Market sports festive atmosphere after multi-million dollar renovation
THE Old Market or Lau Pa Sat, as it is called in the Hokkien dialect, has been a favourite eating place for Singaporeans since the early 1970s.
It was established as a fish market on the south end of Market Street in 1824 in a directive issued by Singapore's founder, Sir Stamford Raffles.
Originally built in an rectangular shape, it was later re-designed by George Coleman as an octagonal-shaped building. It then became known as Coleman's Market.
With the reclamation of Telok Ayer Bay, this market had to be closed. A new market with the same octagonal shape was built on its present site in 1894 using Victorian cast-iron frames with intricate filigree ornamentation shipped from Glasgow.
Today, after a multi-million dollar renovation programme which has preserved its unique architecture, it is Singapore's first ''festival market''.
It has brought most of the old magic back, complete with a moving ''jacquemart'' in the shape of a turn-of-the-century Chinese street vendor which strikes 23 bells and plays melodies in the 10-storey high bell tower.
It is now said that in Lau Pa Sat you can enjoy the ''new old days''. It is a melting pot of the most delicious Asian ''street food''.
Here you will find everything from spicy skewered barbecued satay to strands of egg noodles, Mongolian grilled meats, Indian paratha, home-cooked nonya curries, authentic cuisine from the Indonesian town of Padang, piquant Vietnamese specialities, Hainanese beef noodles and chicken rice, exotic rice dumpling snacks to reasonably priced Asian feasts.
One can dine in the food hall or under the stars along the night food market next to Lau Pa Sat.
Those on the lookout can also pick up quaint and unusual bargains from the trolley carts or kiosks including silks of many colours, quirky crafts from Bali, silver and gold accessories, fresh flowers, and a host of interesting and exotic artifacts from all over Asia.

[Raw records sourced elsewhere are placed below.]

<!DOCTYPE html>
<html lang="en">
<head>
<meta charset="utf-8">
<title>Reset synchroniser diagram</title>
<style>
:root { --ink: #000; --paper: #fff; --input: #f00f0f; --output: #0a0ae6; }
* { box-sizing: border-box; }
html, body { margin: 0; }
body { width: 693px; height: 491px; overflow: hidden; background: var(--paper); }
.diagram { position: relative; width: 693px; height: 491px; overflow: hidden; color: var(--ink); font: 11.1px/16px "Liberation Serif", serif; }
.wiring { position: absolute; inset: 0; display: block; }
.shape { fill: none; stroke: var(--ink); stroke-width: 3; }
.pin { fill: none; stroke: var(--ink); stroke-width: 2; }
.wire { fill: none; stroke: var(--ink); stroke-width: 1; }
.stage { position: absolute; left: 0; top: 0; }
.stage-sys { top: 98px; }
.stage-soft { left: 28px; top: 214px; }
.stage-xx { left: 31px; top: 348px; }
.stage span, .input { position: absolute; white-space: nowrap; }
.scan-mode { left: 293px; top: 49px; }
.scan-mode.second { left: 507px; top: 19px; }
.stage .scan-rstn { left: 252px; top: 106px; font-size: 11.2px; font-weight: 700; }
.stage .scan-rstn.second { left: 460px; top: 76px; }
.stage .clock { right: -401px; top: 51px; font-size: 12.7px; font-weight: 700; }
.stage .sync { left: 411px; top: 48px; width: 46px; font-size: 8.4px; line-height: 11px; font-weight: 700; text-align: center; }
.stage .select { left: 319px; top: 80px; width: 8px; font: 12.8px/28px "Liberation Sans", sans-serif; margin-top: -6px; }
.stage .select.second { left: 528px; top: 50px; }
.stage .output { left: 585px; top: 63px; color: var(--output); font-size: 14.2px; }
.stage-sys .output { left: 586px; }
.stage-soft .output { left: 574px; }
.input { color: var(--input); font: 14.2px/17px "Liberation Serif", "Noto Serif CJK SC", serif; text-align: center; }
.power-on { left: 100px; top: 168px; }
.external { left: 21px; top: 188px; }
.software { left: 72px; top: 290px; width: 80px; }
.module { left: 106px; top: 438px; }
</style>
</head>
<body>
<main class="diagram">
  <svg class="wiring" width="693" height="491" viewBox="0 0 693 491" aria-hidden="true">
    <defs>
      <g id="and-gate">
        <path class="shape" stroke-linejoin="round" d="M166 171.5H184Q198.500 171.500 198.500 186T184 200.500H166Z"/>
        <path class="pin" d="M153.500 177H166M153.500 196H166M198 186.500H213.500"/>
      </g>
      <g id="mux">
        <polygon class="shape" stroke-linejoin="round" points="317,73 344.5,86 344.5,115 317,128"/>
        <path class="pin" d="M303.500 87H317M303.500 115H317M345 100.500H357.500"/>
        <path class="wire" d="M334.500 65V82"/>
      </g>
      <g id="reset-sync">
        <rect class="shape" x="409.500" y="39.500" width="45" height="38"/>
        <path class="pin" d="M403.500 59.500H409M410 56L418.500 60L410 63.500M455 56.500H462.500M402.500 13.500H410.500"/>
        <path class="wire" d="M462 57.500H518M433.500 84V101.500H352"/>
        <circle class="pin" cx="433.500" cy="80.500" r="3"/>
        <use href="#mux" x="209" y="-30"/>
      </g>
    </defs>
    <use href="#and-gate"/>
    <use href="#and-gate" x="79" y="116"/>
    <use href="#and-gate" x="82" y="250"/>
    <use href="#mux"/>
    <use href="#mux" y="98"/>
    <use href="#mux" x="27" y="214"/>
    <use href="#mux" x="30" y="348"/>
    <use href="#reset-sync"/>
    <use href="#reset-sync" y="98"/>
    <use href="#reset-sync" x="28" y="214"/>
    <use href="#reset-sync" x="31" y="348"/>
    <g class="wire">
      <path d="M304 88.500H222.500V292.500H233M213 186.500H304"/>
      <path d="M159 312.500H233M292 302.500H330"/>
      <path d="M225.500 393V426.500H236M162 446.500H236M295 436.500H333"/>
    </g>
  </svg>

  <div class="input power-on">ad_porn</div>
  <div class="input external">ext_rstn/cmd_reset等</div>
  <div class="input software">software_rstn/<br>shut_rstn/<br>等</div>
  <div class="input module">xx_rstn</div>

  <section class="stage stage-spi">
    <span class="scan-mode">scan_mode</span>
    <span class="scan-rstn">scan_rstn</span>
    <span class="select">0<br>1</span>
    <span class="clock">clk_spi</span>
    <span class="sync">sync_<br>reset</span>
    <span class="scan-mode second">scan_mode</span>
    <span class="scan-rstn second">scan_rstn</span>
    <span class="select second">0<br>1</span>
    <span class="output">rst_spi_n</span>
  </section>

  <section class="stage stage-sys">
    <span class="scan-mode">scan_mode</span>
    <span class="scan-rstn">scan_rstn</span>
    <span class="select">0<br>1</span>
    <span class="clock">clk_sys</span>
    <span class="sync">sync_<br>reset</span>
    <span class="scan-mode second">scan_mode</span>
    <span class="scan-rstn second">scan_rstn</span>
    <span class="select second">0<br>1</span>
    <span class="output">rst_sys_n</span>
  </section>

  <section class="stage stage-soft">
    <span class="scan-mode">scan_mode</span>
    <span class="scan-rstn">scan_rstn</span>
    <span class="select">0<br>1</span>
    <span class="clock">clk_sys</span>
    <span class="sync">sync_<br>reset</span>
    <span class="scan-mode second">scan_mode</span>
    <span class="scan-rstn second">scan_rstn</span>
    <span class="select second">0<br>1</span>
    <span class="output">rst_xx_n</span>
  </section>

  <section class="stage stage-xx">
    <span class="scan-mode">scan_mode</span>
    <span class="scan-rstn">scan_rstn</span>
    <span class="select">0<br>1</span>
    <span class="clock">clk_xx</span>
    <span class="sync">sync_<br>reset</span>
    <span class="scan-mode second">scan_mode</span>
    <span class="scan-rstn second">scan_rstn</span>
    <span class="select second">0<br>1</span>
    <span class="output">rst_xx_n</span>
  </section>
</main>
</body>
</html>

The choice is dazzling.
Lau Pa Sat will also fascinate you with its performances by Chinese stilt-walkers, magicians, traditional Malay, Indian, and Chinese dancers and musicians, and storytellers.
It can easily immerse you in the various ethnic festivals that Singapore celebrates every year.
They are festivals that celebrate life, love and legends.
It is easy to visit Lau Pa Sat. All you have to do is jump on any one of the vintage-style Lau Pa Sat open-top double-decker buses which ply the business district along Orchard Road.